The Way of Wisdom

We’re called to great adventure, yet told to count the cost,

Weighing what we hope to gain against what will be lost.

Miracles are possible, and yet they’re not the rule,

We still need to use our strengths at home, at work, at school.

 

We’re given all great freedom, responsibility,

And tools to help us find our way with versatility,

But much more than demonstrate our own utility,

We’re called to grow our character into eternity.

 

Power in an untrained hand leaves chaos in its wake,

So now is when we must be schooled in which path we should take.

In little things we make our choices and our lessons learn,

And hone our meagre competence to good from bad discern,

 

So that when the task at hand entails much larger stakes

We’ll know if we should charge ahead or firmly press the brakes.

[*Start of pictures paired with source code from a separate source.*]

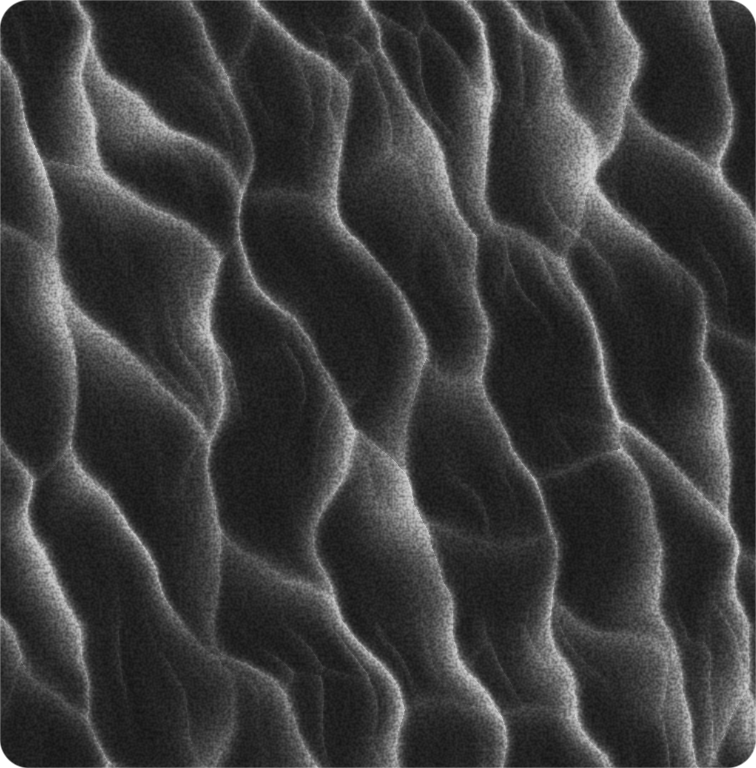
Write a WebGL 1 fragment shader that draws this texture.

```glsl
precision highp float;
// Side-lit sand ripples: dark leaning hollows parted by wavy pale crests.
// Stretched, warped Voronoi cells give the hollows; each border glows widely
// on its left flank and drops sharply on its right. Gradient noise adds grain.
uniform vec2 u_resolution;

const vec2  CELL_COUNT   = vec2(7.6, 3.3);  // hollows across and up the canvas
const float LEAN         = 0.29;            // sideways drift of crests with height
const vec2  JITTER       = vec2(0.78, 0.95);
const float FLANK_WIDTH  = 0.115;           // lit slope, in cell widths
const float SHADE_WIDTH  = 0.032;           // sharp side of a crest
const vec2  LIGHT_DIR    = vec2(0.98, 0.18);
const float BASE_GRAY    = 0.122;
const float CREST_GAIN   = 0.52;
const float MINOR_GAIN   = 0.15;
const float GRAIN_FREQ   = 270.0;
const float GRAIN_GAIN   = 0.40;
const float CORNER       = 0.038;
const vec3  PAPER        = vec3(1.0);

vec2 hash2(vec2 p) {
  vec3 h = fract(vec3(p.xyx) * vec3(0.1031, 0.1030, 0.0973));
  h += dot(h, h.yzx + 33.33);
  return fract((h.xx + h.yz) * h.zy);
}

float gradDot(vec2 cell, vec2 corner, vec2 f) {
  float angle = 6.28318 * hash2(cell + corner + 57.0).x;
  return dot(vec2(cos(angle), sin(angle)), f - corner);
}

// Gradient noise, roughly -0.7 to 0.7
float gnoise(vec2 p) {
  vec2 i = floor(p), f = p - i;
  vec2 u = f * f * f * (f * (f * 6.0 - 15.0) + 10.0);
  vec2 e = vec2(0.0, 1.0);
  return mix(mix(gradDot(i, e.xx, f), gradDot(i, e.yx, f), u.x),
             mix(gradDot(i, e.xy, f), gradDot(i, e.yy, f), u.x), u.y);
}

vec2 gnoise2(vec2 p) {
  return vec2(gnoise(p), gnoise(p + vec2(31.7, 74.3)));
}

// Centre of a hollow; odd columns are shifted to stagger the cells
vec2 hollowCentre(vec2 cell) {
  vec2 shift = vec2(0.0, 0.5 * mod(cell.x, 2.0));
  return cell + 0.5 + shift + JITTER * (hash2(cell + 19.0) - 0.5);
}

// Light gathered from all borders of the hollow around q
float crestLight(vec2 q, float flank) {
  vec2 home = floor(q);
  vec2 nearest = vec2(9.0);
  for (int j = -2; j <= 2; j++) {
    for (int i = -2; i <= 2; i++) {
      vec2 r = hollowCentre(home + vec2(float(i), float(j))) - q;
      if (dot(r, r) < dot(nearest, nearest)) nearest = r;
    }
  }
  float sum = 0.0;
  for (int j = -2; j <= 2; j++) {
    for (int i = -2; i <= 2; i++) {
      vec2 r = hollowCentre(home + vec2(float(i), float(j))) - q;
      vec2 gap = r - nearest;
      if (dot(gap, gap) > 0.0001) {
        vec2 n = normalize(gap);
        float facing = dot(n, LIGHT_DIR);
        float border = dot(0.5 * (r + nearest), n);
        float width = mix(SHADE_WIDTH, flank, smoothstep(-0.1, 0.7, facing));
        float glow = mix(0.2, 1.0, smoothstep(0.1, 0.8, abs(facing)));
        glow *= exp(-max(border, 0.0) / width);
        sum += glow * glow;
      }
    }
  }
  return sqrt(sum);
}

vec2 leaned(vec2 p) {
  return vec2(p.x + LEAN * p.y, p.y);
}

void main() {
  vec2 p = gl_FragCoord.xy / u_resolution.y;

  // Bend the sheet so that crests meander and fray
  vec2 bent = p + 0.060 * gnoise2(p * 4.8 + 3.0)
                + 0.020 * gnoise2(p * 12.0 + 11.0)
                + 0.0025 * gnoise2(p * 46.0);
  vec2 q = leaned(bent);

  // Main crests, uneven in breadth and strength
  float breadth = clamp(1.0 + 1.8 * gnoise(p * 4.5 + 40.0), 0.4, 2.1);
  float strength = clamp(0.9 + 1.1 * gnoise(p * 5.5 + 23.0), 0.25, 1.4);
  float light = CREST_GAIN * strength * crestLight(q * CELL_COUNT + 5.0, FLANK_WIDTH * breadth);

  // Faint small ripples, in patches
  float patches = smoothstep(-0.1, 0.4, gnoise(p * 5.0 + 67.0));
  light += MINOR_GAIN * patches * crestLight(q * CELL_COUNT * 2.1 + 40.0, FLANK_WIDTH);

  // Soft streaks along the lean and speckle that grows with light
  float streaks = gnoise(q * vec2(42.0, 13.0));
  float grain = gnoise(p * GRAIN_FREQ) + 0.6 * gnoise(p * GRAIN_FREQ * 0.53 + 9.0);
  float gray = BASE_GRAY + 0.028 * streaks + light;
  gray = gray * (1.0 + GRAIN_GAIN * grain) + 0.008 * grain;
  gray = gray < 0.6 ? gray : 0.6 + 0.3 * (1.0 - exp(-(gray - 0.6) / 0.3));

  // Rounded sheet on paper
  vec2 halfSize = 0.5 * vec2(u_resolution.x / u_resolution.y, 1.0);
  vec2 inset = max(abs(p - halfSize) - halfSize + CORNER, 0.0);
  float outside = smoothstep(-0.0015, 0.0015, length(inset) - CORNER);
  gl_FragColor = vec4(mix(vec3(max(gray, 0.06)), PAPER, outside), 1.0);
}
```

When finally we face eternal choices to be made,

We’re armed with both a holy kiss beside a holy blade.

 

So be thankful for the trials and troubles sent your way,

Today’s investment will more than a hundredfold repay,

As long as you approach each burden with a grateful heart

And turn your soul into a sculpted, treasured work of art.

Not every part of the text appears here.